Monday, August 23, 2010
I'm a rebel at heart. I've always been that way. Don't believe me? Well my family could tell you some stories. And admittedly, more often than not, my way was far from the best way to accomplish anything. Being somewhat hard headed about many things, I had to learn the hard way. And guess what, I’m still a little hard headed, but learning that in all things----there is a lesson to be learned.
These days I feel the rebel rising up in my chest, burning and inching its way forward again after all these years. It dances inside my head, humming a tune and giving the world the well known finger. However, this time I’m not alone. My husband and I are now the rebel rousers, bucking the authority so to speak. As a family we’ve decided that we will no longer attend Church. It’s not a decision that we came to quickly or lightly. Truth is we got hurt, again. Imagine that, getting hurt by godly people. Reminds me of Beth Moore’s book, When godly people do ungodly things. But like I said before there’s always lessons to be learned.
Yet, even then I was different.......I was the rebel. It was me who asked questions like, “why do we have to wear dresses and pantyhose to church, Jesus doesn’t care how we come.” Dare I buck the authority and put on a pair of jeans.

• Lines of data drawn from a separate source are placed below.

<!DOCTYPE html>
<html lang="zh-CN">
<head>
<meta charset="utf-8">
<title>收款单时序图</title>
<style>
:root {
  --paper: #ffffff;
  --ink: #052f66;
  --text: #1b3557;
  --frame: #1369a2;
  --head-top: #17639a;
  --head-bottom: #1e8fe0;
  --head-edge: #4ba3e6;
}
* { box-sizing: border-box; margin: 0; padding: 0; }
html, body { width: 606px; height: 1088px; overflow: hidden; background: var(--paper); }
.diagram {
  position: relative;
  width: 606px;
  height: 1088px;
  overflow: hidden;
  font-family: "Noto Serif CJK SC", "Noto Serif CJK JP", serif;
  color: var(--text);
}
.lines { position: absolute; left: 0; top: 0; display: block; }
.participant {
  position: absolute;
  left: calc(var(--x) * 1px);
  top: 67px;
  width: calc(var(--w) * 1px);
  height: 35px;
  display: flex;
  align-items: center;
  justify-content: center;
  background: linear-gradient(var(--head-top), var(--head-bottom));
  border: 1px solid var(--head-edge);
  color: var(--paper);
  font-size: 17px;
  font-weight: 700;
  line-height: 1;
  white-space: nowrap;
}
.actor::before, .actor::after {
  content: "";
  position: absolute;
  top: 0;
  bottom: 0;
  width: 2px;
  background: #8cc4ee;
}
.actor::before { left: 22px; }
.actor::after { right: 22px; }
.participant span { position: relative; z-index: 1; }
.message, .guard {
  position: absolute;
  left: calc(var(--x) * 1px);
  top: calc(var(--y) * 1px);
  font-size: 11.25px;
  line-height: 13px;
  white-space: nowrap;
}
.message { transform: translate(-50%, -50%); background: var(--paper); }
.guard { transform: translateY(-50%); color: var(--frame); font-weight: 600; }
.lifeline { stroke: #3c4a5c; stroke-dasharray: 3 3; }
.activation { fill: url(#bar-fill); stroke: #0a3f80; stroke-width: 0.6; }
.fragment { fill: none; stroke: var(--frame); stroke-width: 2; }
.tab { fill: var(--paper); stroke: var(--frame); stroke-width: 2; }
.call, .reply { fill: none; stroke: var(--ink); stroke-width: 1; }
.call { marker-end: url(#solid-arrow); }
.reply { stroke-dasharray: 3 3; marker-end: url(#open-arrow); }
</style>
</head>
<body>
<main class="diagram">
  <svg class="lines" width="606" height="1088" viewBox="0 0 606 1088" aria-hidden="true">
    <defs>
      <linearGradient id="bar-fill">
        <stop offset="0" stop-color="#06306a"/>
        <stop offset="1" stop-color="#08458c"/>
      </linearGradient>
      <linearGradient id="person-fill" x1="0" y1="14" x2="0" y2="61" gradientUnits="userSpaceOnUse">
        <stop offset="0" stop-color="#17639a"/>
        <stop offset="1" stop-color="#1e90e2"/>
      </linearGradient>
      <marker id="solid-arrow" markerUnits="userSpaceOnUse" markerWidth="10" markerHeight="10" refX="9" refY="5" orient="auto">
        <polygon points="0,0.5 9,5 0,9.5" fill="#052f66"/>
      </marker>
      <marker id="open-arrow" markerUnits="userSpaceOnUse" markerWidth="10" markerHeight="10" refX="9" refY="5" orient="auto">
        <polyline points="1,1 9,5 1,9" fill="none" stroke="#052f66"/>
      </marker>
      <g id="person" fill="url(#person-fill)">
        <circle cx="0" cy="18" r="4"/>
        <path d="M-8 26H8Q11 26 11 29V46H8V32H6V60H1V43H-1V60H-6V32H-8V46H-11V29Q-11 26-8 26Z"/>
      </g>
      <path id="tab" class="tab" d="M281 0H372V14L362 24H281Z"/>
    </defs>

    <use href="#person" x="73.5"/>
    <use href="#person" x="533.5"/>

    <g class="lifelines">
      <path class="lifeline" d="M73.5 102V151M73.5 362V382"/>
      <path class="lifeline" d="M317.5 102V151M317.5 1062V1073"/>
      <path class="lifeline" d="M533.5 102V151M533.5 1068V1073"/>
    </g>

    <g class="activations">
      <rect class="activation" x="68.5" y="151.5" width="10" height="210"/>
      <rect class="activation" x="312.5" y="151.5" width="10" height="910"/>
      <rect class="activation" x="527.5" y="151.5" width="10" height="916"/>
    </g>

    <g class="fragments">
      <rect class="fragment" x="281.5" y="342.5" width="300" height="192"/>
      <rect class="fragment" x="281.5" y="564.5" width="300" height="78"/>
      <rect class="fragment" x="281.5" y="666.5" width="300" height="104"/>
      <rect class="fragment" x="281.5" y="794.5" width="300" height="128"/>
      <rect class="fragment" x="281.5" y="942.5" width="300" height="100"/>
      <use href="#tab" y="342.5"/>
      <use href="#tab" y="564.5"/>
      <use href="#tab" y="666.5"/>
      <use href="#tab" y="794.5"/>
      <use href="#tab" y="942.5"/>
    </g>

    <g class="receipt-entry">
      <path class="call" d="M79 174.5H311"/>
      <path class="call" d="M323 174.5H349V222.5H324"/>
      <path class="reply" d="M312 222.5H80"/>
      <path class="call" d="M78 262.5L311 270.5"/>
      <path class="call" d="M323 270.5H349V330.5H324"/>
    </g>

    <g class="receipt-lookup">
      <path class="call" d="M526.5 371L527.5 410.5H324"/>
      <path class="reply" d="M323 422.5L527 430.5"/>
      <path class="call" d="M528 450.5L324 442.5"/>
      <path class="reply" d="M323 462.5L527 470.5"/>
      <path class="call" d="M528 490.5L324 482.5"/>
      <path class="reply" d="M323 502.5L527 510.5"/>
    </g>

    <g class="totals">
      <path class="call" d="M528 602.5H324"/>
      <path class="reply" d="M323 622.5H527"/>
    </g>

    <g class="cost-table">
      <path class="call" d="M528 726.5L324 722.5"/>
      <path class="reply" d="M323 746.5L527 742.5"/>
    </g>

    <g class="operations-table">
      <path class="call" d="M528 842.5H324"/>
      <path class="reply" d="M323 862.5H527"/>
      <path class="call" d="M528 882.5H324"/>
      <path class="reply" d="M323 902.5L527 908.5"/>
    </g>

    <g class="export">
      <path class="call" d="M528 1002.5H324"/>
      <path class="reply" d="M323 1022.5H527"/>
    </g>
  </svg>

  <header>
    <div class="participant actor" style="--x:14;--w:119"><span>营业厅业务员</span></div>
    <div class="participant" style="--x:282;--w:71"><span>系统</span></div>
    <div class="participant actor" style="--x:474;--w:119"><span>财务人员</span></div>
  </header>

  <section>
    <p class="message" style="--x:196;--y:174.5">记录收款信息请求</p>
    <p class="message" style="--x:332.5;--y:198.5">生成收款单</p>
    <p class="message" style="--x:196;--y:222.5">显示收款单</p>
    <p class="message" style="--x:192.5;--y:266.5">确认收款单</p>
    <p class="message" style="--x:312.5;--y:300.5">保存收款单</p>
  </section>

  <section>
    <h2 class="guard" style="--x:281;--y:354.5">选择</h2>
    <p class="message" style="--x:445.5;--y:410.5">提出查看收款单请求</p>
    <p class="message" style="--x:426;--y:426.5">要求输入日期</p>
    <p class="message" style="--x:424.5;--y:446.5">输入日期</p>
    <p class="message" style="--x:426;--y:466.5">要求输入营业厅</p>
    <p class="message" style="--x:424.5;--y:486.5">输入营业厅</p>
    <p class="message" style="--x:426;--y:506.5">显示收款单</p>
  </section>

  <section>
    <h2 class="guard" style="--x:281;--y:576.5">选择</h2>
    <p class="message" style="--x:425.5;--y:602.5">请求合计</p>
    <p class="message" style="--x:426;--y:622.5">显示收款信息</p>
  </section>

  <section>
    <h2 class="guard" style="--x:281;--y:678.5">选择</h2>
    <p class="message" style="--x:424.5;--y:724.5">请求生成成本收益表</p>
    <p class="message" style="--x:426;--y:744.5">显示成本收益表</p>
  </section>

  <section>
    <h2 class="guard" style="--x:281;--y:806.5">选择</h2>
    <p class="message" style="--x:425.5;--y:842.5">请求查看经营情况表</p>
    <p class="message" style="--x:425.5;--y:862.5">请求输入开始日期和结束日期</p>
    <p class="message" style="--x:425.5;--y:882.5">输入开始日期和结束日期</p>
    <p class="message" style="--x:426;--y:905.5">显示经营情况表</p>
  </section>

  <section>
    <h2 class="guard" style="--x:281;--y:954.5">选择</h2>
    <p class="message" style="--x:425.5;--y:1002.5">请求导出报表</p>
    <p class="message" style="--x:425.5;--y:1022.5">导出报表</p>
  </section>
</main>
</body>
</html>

We’ll not in my mama’s house, and I tried. I'd watch the pastors as they sweated, hollered, about the goodness of God, about the dangers of hell, and how Jesus was the way. People would stand up and shout out of excitement, they'd wave white handkerchiefs, and nod their heads while saying amen amen, preach preacher. It was all alien to me. I'd just let my mind wonder....wonder why when someone sung a song it was more of a concert...it was their platform and they were Whitney Houston. I wondered why everyone "acted" up in church like they were holy, and had no compassion, empathy, or love for anyone else. For all the latest gossip all you had to do was go to church. But it wasn’t gossip as long as they put, “Bless her heart, she needs Jesus” at the end of everything. I wondered why some of the churches I went too were like walking down the runway and I was the model on display so they could converse back and forth about what I was wearing. I've seen those who came to church dressed in their best taken in back rooms and given "more appropriate" clothing to wear. And they never returned.
Once I was 18, I left the church. I had grown tiered, weary of it all. If I could have, or rather had enough nerve I would have risen up out of that pew and shouted screamed to the tops of my lung. “You have created traditions of men that are killing us, and driving us away from the very arms that you want us to run to.”